# Directions:
If a line in the data holds "wave", copy that line out in full.
Dataset records below:
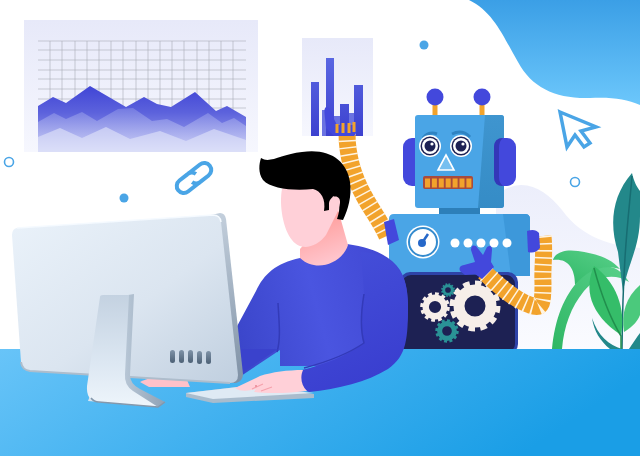
<!DOCTYPE html>
<html lang="en">
<head>
<meta charset="utf-8">
<title>Working with a robot assistant</title>
<style>
:root{--sky:#4aa5e6;--indigo:#4348dc;--navy:#1d2153;--orange:#f2a32c;--cream:#fff4e2;--skin:#ffd0d8;--hair:#000;--teal:#23888a;--green:#35bd69;--panel:#e9ebfa;--grid:#a9abb8}
html,body{margin:0;width:640px;height:456px;overflow:hidden;background:#fff}
svg{display:block}
.sky{fill:var(--sky)}.indigo{fill:var(--indigo)}.navy{fill:var(--navy)}.skin{fill:var(--skin)}
.teal{fill:var(--teal)}.green{fill:var(--green)}.white{fill:#fff}
.outline{fill:none;stroke:var(--sky)}
.arm{fill:none;stroke:var(--orange);stroke-width:17}
.arm-rings{fill:none;stroke:var(--cream);stroke-width:18;stroke-dasharray:1.5 5.5}
</style>
</head>
<body>
<svg width="640" height="456" viewBox="0 0 640 456" role="img" aria-label="A man works at a desktop computer while a robot behind him handles charts and gears">
<defs>
<linearGradient id="wave" x1="0" y1="0" x2="0" y2="1"><stop offset="0" stop-color="#3b9fe6"/><stop offset="1" stop-color="#6cc7fb"/></linearGradient>
<linearGradient id="desk" x1="0" y1="0" x2="1" y2="0.25"><stop offset="0" stop-color="#68c4f8"/><stop offset="0.5" stop-color="#3fb0ef"/><stop offset="1" stop-color="#1a9ee6"/></linearGradient>
<linearGradient id="panel" x1="0" y1="0" x2="0" y2="1"><stop offset="0" stop-color="#e7e9f9"/><stop offset="1" stop-color="#f6f7fe"/></linearGradient>
<linearGradient id="ridge" x1="0" y1="0" x2="0" y2="1"><stop offset="0" stop-color="#4045d6"/><stop offset="0.4" stop-color="#5c62dc"/><stop offset="1" stop-color="#a9aef0"/></linearGradient>
<linearGradient id="mist" x1="0" y1="0" x2="0" y2="1"><stop offset="0" stop-color="#7d84e4"/><stop offset="1" stop-color="#dfe2fa"/></linearGradient>
<linearGradient id="bar" x1="0" y1="0" x2="0" y2="1"><stop offset="0" stop-color="#5a67e2"/><stop offset="1" stop-color="#3c41cf"/></linearGradient>
<linearGradient id="sweater" x1="0" y1="0.6" x2="1" y2="0.4"><stop offset="0" stop-color="#3a45c9"/><stop offset="0.5" stop-color="#4a55e0"/><stop offset="1" stop-color="#4047d2"/></linearGradient>
<linearGradient id="sleeve" x1="0" y1="0" x2="0.4" y2="1"><stop offset="0" stop-color="#4651da"/><stop offset="1" stop-color="#3a3fd0"/></linearGradient>
<linearGradient id="neck" x1="0" y1="0" x2="0.3" y2="1"><stop offset="0.2" stop-color="#ff9a97"/><stop offset="1" stop-color="#ffc4cb"/></linearGradient>
<linearGradient id="screen" x1="0" y1="0" x2="1" y2="1"><stop offset="0" stop-color="#eaf2fa"/><stop offset="0.55" stop-color="#dbe5f0"/><stop offset="1" stop-color="#c0cfdf"/></linearGradient>
<linearGradient id="screen-side" x1="0" y1="0" x2="0" y2="1"><stop offset="0" stop-color="#c3cfdc"/><stop offset="1" stop-color="#7f91a5"/></linearGradient>
<linearGradient id="stand" x1="0" y1="0" x2="0" y2="1"><stop offset="0" stop-color="#c4d2e1"/><stop offset="0.6" stop-color="#dce7f2"/><stop offset="1" stop-color="#eef5fb"/></linearGradient>
<linearGradient id="foot" x1="0" y1="0" x2="1" y2="0"><stop offset="0" stop-color="#dce7f2"/><stop offset="1" stop-color="#8fa2b6"/></linearGradient>
<linearGradient id="vent" x1="0" y1="0" x2="0" y2="1"><stop offset="0" stop-color="#7f93a8"/><stop offset="1" stop-color="#4c6075"/></linearGradient>
<linearGradient id="hill" x1="0" y1="0" x2="0" y2="1"><stop offset="0" stop-color="#eceefb"/><stop offset="1" stop-color="#fafbff"/></linearGradient>
<linearGradient id="robot-side" x1="0" y1="0" x2="0" y2="1"><stop offset="0" stop-color="#3f95cf"/><stop offset="1" stop-color="#358cc6"/></linearGradient>
<linearGradient id="fern" x1="0" y1="1" x2="1" y2="0"><stop offset="0" stop-color="#2fb765"/><stop offset="1" stop-color="#59d08a"/></linearGradient>
<g id="gear"><circle r="16" fill="none" stroke="currentColor" stroke-width="11"/><circle r="22.5" fill="none" stroke="currentColor" stroke-width="6" pathLength="24" stroke-dasharray="1.1 0.9"/></g>
<g id="eye"><circle r="11" class="white"/><circle r="9.5" class="navy"/><circle r="8" class="white"/><circle r="5.5" class="navy"/><circle cx="2" cy="-2" r="1.6" class="white"/></g>
<rect id="vent-slot" width="5" height="13" rx="2.5" fill="url(#vent)"/>
</defs>

<rect width="640" height="456" fill="#fff"/>

<g id="backdrop">
<path d="M469 0C494 12 504 38 518 62C532 88 556 99 590 98C612 97 626 99 640 105V0Z" fill="url(#wave)"/>
<path d="M496 349V196C520 174 545 188 562 210C582 238 612 246 640 248V349Z" fill="url(#hill)"/>
<circle cx="424" cy="45" r="4.5" class="sky"/>
<circle cx="124" cy="198" r="4.5" class="sky"/>
<circle cx="9" cy="162" r="4.5" class="outline" stroke-width="1.6"/>
<circle cx="575" cy="182" r="4.5" class="outline" stroke-width="1.6"/>
<path d="M560 112L596 127L581 131L590 143L584 147L575 135L567 147Z" class="outline" stroke-width="3.5"/>
<g id="chain-link" class="outline" stroke-width="4" transform="translate(194 178) rotate(-38)">
<path d="M2 7H-13A7 7 0 0 1 -13 -7H-3A7 7 0 0 1 4 -2"/>
<path d="M-2 -7H13A7 7 0 0 1 13 7H3A7 7 0 0 1 -4 2"/>
</g>
</g>

<g id="area-chart">
<rect x="24" y="20" width="234" height="132" fill="url(#panel)"/>
<path d="M38 41H246M38 50H246M38 60H246M38 70H246M38 79H246M38 89H246M38 99H246M38 108H246M38 118H246M38 128H246M50 41V151M62 41V151M75 41V151M87 41V151M99 41V151M111 41V151M123 41V151M136 41V151M148 41V151M160 41V151M172 41V151M184 41V151M197 41V151M209 41V151M221 41V151M233 41V151" fill="none" stroke="var(--grid)" stroke-width="0.6"/>
<path d="M38 106L53 97L66 103L90 86L126 107L144 97L157 104L171 107L195 92L216 111L227 106L246 117V152H38Z" fill="url(#ridge)"/>
<path d="M38 122L54 113L66 119L82 112L97 121L118 109L133 108L152 121L167 119L184 127L208 113L222 123L234 118L246 126V152H38Z" fill="url(#mist)" opacity=".75"/>
<path d="M38 137L60 128L82 138L106 127L130 139L160 131L186 141L214 129L246 140V152H38Z" fill="#e3e6fb" opacity=".6"/>
</g>

<g id="bar-chart">
<rect x="302" y="38" width="71" height="98" fill="url(#panel)"/>
<path d="M311 82H319V136H311ZM326 58H334V136H326ZM340 104H349V136H340ZM354 85H363V136H354Z" fill="url(#bar)"/>
<path d="M322 110H326V136H322ZM334 116H340V136H334ZM349 113H354V136H349Z" fill="#6a72e2"/>
</g>

<g id="plants">
<path d="M552 349C555 318 564 296 580 279C594 263 616 260 629 282C615 273 597 275 584 291C571 307 564 326 562 349Z" fill="url(#fern)"/>
<path d="M575 285C575 266 566 258 553 260C555 252 566 249 578 251C598 254 610 258 620 269C602 264 588 270 575 285Z" fill="url(#fern)"/>
<path d="M632 173C612 196 609 224 618 252L623 292C628 262 640 248 640 216V191C637 187 634 182 632 173Z" class="teal"/>
<path d="M632 176C629 214 623 250 622 349" fill="none" stroke="#176d72" stroke-width="1.5"/>
<path d="M594 266C584 288 589 314 621 335C626 308 616 282 594 266Z" class="green"/>
<path d="M594 268C601 294 609 316 621 336V349" fill="none" stroke="#218f4d" stroke-width="1.5"/>
<path d="M640 285C626 297 621 313 624 332C634 326 638 320 640 315Z" fill="#4bc97c"/>
<path d="M592 318C598 336 609 345 622 349H629C633 343 637 337 640 333V349H610C600 341 594 331 592 318Z" class="teal"/>
</g>

<g id="robot">
<g id="raised-arm">
<path class="arm" d="M347 133C347 158 354 178 364 196C372 211 380 220 387 236"/>
<path class="arm-rings" d="M347 133C347 158 354 178 364 196C372 211 380 220 387 236"/>
<path d="M326 128C325 114 323 109 326 107C330 106 331 112 333 117L337 125H355C358 128 357 134 354 136H334Z" class="indigo"/>
<path d="M337 124V133M343 123V133M349 123V133M354 122V132" fill="none" stroke="var(--orange)" stroke-width="3"/>
</g>
<g id="antennas">
<path d="M435 100V117M482 100V117" fill="none" stroke="var(--orange)" stroke-width="5"/>
<circle cx="435" cy="97" r="8.5" class="indigo"/><circle cx="482" cy="97" r="8.5" class="indigo"/>
</g>
<g id="robot-head">
<rect x="403" y="138" width="24" height="48" rx="9" class="indigo"/>
<rect x="415" y="115" width="89" height="93" rx="3" class="sky"/>
<path d="M485 115H501Q504 115 504 118V205Q504 208 501 208H478Z" fill="url(#robot-side)"/>
<rect x="494" y="138" width="22" height="48" rx="9" class="indigo"/>
<path d="M494 147Q494 138 503 138Q499 141 499 148V177Q499 183 503 186Q494 186 494 177Z" fill="#3437b8"/>
<path d="M423 138Q429 131 437 134M452 134Q462 129 470 137" fill="none" stroke="#2f83c2" stroke-width="3"/>
<use href="#eye" x="430" y="146"/><use href="#eye" x="461" y="146"/>
<path d="M446 155L454 170H438Z" fill="#76bff0" stroke="#fff" stroke-width="1.6"/>
<rect x="423" y="176" width="50" height="13" rx="2" fill="#a94b3b"/>
<path d="M425 183H472" fill="none" stroke="var(--orange)" stroke-width="9" stroke-dasharray="5 1.9"/>
</g>
<g id="robot-torso">
<path d="M439 208H480V216H439Z" fill="#2d7fb9"/>
<path d="M394 214H525Q530 214 530 219V276H389V219Q389 214 394 214Z" class="sky"/>
<path d="M503 214H525Q530 214 530 219V276H511Z" fill="#3d98da"/>
<path d="M384 222L394 219L399 240L388 245Z" class="indigo"/>
<circle cx="423" cy="242" r="16.5" class="white"/><circle cx="423" cy="242" r="14" fill="none" stroke="#348bce" stroke-width="2"/>
<circle cx="422" cy="243" r="4" fill="#2668c9"/><path d="M422 243L428 234" stroke="#2668c9" stroke-width="2.5"/>
<g class="white"><circle cx="455" cy="243" r="4.5"/><circle cx="468" cy="243" r="4.5"/><circle cx="481" cy="243" r="4.5"/><circle cx="494" cy="243" r="4.5"/><circle cx="507" cy="243" r="4.5"/></g>
<rect x="400" y="272" width="118" height="82" rx="10" fill="#2e43a8"/>
<rect x="402" y="275" width="113" height="78" rx="9" class="navy"/>
</g>
<g id="gears">
<use href="#gear" transform="translate(475 306)" color="#f6eee9"/>
<use href="#gear" transform="translate(435 307) scale(.58)" color="#f6eee9"/>
<use href="#gear" transform="translate(447 331) scale(.46)" color="#2a9296"/>
<use href="#gear" transform="translate(448 290) scale(.27)" color="#2a9296"/>
</g>
<g id="pointing-arm">
<path class="arm" d="M543 236C545 254 542 268 543 283C543 302 543 310 530 305C515 300 499 286 484 272"/>
<path class="arm-rings" d="M543 236C545 254 542 268 543 283C543 302 543 310 530 305C515 300 499 286 484 272"/>
<path d="M527 231Q535 228 539 233L540 248Q535 254 528 252Z" class="indigo"/>
<path d="M460 271Q458 266 464 265L475 262L471 250Q471 244 476 246L483 255L487 247Q492 244 492 250L491 262L494 267L482 279L475 274L465 275Z" class="indigo"/>
</g>
</g>

<rect id="desk-top" y="349" width="640" height="107" fill="url(#desk)"/>

<g id="man">
<path d="M300 258C276 263 264 274 256 291L228 343L238 378L280 350V366H384C402 358 411 326 407 293C405 266 388 250 347 244Z" fill="url(#sweater)"/>
<path d="M278 303C279 322 281 338 277 352" fill="none" stroke="#333bb8" stroke-width="1.5"/>
<path d="M237 349H278L237 376Z" fill="#3a42cc"/>
<path d="M300 249L337 206L348 245C343 262 317 274 300 258Z" fill="url(#neck)"/>
<path d="M282 189C279 205 283 229 292 240C301 252 317 247 326 235L341 205L333 180L298 178Z" class="skin"/>
<path d="M261 158C270 164 281 154 302 152C330 148 347 161 350 182C352 196 348 210 343 220L337 219C341 208 340 199 333 196L329 210L324 211C326 199 321 191 313 189C294 191 271 189 263 180C258 173 259 164 261 158Z" fill="var(--hair)"/>
<path d="M329 203C331 194 341 195 340 203C339 212 333 218 329 214Z" class="skin"/>
<path d="M361 252C389 253 408 268 408 304C408 338 407 356 388 369C367 382 338 389 309 392C300 389 297 377 302 370C326 364 346 356 364 343C359 322 361 309 364 294Z" fill="url(#sleeve)"/>
<path d="M364 294C361 312 360 329 364 343C348 354 327 362 304 368" fill="none" stroke="#333ab9" stroke-width="1.5"/>
</g>

<g id="keyboard">
<path d="M186 393L246 386L314 394V398L213 403L186 397Z" fill="#a9bccd"/>
<path d="M186 393L246 386L314 393L213 399Z" fill="#dfeaf4"/>
<path d="M303 370C288 370 272 372 260 376L235 388C240 392 249 391 256 389L254 392C270 394 291 393 307 391C301 385 300 377 303 370Z" class="skin"/>
<path d="M252 389L263 384M261 391L272 387" fill="none" stroke="#f5a2ad" stroke-width="1.2"/><circle cx="256" cy="386" r="1" fill="#e98793"/>
<path d="M140 382C151 376 173 375 187 380L190 387H149Z" fill="#ffc1c9"/>
</g>

<g id="monitor">
<path d="M211 215L220 213Q225 213 226 219L243 374Q243 381 236 383L226 383Z" fill="url(#screen-side)"/>
<path d="M17 228L213 215Q220 215 221 222L238 375Q238 383 230 383L30 371Q22 370 21 362L12 235Q12 229 17 228Z" fill="url(#screen)"/>
<path d="M17 228L213 215Q220 215 221 222" fill="none" stroke="#f5faff" stroke-width="1.5"/>
<path d="M21 362Q22 370 30 371L230 383" fill="none" stroke="#aebdcc" stroke-width="2"/>
<g id="vents"><use href="#vent-slot" x="170" y="350"/><use href="#vent-slot" x="179" y="350"/><use href="#vent-slot" x="188" y="350"/><use href="#vent-slot" x="197" y="351"/><use href="#vent-slot" x="206" y="351"/></g>
<path d="M128 295L134 294L130 375Q130 384 140 389L165 402L158 407L88 401Z" fill="url(#foot)"/>
<path d="M100 297Q100 295 103 295H129L125 374Q124 385 133 391L158 407L97 402Q86 400 87 386Z" fill="url(#stand)"/>
<path d="M91 398Q94 402 99 402L158 407L165 402" fill="none" stroke="#8498ac" stroke-width="1.5"/>
</g>
</svg>
</body>
</html>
End of Dataset records.
# Exercise response:
<linearGradient id="wave" x1="0" y1="0" x2="0" y2="1"><stop offset="0" stop-color="#3b9fe6"/><stop offset="1" stop-color="#6cc7fb"/></linearGradient>
<path d="M469 0C494 12 504 38 518 62C532 88 556 99 590 98C612 97 626 99 640 105V0Z" fill="url(#wave)"/>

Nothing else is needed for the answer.